“In order to make diagnoses and quickly be able to see if the medication given is right for the brain, this information is very important in a neurointensive care unit.
Today magnetic resonance imaging scans and other examinations are carried out, but these are expensive, unreliable, time-consuming and only provide information about blood flow at the time of the examination. With this method we not only get information about blood flow in the brain directly and continuously; the information can also be stored, which means that we can review previous care more easily”, says Peter Reinstrup, a doctor at Skåne University Hospitals in Lund.
This technology will also facilitate research. Research and development on head traumas and brain haemorrhages based on cerebral blood flow, CBF, has stalled, precisely because it has been so difficult to determine blood flow in the brain, which is measured in millilitres per 100 g of brain per minute. In normal cases the value is around 50.
“If an individual suffers a head injury, e.g. after falling or receiving a knock on the head, the cerebral blood flow follows a course in which the flow varies with time. It is important for us to constantly regulate the flow so that it does not become too high, as the brain could then swell, or too low, as the brain could then suffer from a lack of oxygen”, explains Peter Reinstrup.
The technology came into existence as something of a happy coincidence and has been developed in collaboration between doctors, the hospital’s medical technology department and Lund University’s Faculty of Engineering.
It all began with doctors contacting Boris Magnusson, Professor of Computer Science at Lund University. The mathematical algorithm for calculating the blood flow and the volume of blood in the brain had been developed by Peter Reinstrup and Erik Ryding, doctors at Karolinska University Hospital in Solna, over the previous four or five years. However, they did not have a way to export and display patient data on blood flow. They had even engaged IT consultants, but without success. There had been a demand for a technical solution ever since 2002.
Boris Magnusson let two students, Karl Kullberg and Nick Bosma, in Computer Science and Engineering Physics respectively, take a closer look at the problem. In a joint degree project they succeeded, in collaboration with Jimmy Johansson at the hospital’s medical technology department, in developing a computer program that could retrieve and correlate the existing information about the pressure in the brain with information about blood volume and blood flow for each heartbeat.
Now there is a computer on the windowsills in the patients’ rooms at the neurointensive care unit in Lund. A patent application is pending and in the long term it is hoped that the method can be integrated with existing equipment, which would mean that it could also benefit other hospitals.
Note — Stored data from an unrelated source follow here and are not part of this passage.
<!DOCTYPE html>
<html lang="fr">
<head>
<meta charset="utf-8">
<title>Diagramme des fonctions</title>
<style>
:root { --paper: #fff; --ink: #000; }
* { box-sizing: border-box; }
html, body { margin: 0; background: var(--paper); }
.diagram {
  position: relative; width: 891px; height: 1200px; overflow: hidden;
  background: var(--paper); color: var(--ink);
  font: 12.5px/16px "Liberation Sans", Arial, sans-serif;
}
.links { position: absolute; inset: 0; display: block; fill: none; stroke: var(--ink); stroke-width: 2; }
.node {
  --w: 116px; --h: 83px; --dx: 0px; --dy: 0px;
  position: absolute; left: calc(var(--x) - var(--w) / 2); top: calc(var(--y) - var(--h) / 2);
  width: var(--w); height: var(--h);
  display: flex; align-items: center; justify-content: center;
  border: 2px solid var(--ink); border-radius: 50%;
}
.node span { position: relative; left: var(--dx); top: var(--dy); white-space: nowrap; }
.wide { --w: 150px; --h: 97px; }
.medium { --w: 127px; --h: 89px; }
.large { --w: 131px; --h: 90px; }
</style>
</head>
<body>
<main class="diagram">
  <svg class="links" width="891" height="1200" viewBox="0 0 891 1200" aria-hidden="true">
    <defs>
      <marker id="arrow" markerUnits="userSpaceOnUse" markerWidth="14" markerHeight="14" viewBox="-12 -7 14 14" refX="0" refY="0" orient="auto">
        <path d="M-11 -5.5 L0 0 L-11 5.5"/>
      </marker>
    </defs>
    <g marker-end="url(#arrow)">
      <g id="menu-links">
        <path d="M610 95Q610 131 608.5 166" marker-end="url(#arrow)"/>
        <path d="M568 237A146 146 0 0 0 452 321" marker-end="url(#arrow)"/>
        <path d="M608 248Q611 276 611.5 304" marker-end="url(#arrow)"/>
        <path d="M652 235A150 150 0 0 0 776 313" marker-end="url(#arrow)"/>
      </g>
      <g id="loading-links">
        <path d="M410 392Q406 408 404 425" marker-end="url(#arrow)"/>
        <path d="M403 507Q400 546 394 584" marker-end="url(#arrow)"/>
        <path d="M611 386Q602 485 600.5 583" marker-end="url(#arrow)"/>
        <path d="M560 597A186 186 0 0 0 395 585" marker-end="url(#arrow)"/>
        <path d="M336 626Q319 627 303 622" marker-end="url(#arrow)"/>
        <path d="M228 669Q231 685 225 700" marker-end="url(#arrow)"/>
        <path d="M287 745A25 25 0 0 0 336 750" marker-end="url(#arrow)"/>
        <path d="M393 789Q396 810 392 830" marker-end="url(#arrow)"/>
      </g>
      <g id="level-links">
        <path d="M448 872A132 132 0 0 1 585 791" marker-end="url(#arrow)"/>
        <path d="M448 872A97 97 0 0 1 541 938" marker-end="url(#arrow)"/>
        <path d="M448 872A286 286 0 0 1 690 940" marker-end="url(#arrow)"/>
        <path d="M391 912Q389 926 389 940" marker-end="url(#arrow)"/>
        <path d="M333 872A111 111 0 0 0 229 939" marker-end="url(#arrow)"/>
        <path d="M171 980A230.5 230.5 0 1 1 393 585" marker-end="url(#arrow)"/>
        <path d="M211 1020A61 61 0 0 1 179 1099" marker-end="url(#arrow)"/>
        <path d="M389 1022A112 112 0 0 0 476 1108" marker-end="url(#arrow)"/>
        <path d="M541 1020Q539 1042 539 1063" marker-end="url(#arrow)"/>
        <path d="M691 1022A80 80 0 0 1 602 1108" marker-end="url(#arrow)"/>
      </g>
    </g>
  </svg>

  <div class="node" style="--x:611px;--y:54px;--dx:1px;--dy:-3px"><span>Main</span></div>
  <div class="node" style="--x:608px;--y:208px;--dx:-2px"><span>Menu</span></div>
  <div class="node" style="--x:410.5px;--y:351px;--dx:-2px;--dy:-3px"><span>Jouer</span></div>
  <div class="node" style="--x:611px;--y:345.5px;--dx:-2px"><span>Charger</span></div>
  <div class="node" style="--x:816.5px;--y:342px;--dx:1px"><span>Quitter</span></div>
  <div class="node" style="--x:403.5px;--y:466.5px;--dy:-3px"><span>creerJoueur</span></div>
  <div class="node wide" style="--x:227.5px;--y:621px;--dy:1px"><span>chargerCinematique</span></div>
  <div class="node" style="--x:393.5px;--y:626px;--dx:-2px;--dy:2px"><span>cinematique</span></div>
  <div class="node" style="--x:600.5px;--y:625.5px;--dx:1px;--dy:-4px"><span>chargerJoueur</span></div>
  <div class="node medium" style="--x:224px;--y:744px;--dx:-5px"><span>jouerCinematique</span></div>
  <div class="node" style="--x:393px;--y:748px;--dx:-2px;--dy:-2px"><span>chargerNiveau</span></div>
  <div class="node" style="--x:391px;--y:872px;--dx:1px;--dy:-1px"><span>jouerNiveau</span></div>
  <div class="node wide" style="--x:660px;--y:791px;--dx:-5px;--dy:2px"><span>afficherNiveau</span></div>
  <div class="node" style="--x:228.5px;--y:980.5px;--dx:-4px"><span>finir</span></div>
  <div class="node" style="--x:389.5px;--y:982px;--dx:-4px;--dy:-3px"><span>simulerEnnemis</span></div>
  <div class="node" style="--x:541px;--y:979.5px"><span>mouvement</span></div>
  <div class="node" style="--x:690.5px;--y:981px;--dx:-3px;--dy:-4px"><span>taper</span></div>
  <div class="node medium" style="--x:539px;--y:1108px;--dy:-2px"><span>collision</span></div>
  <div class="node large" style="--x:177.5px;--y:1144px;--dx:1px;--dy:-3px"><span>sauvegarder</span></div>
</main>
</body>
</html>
Degree project that solved the problem: Karl Kullberg, Computer Science, and Nick Bosma, Engineering Physics. Both will shortly be graduating from Lund University, but have already been offered jobs on a project to further develop the method to show the blood flow in the brain in real time. The project is financed by Vinnova and is run jointly by the Department of Computer Science at Lund University and Skåne University Hospitals in Lund. They will also study other medical technology systems and how these can be integrated smoothly.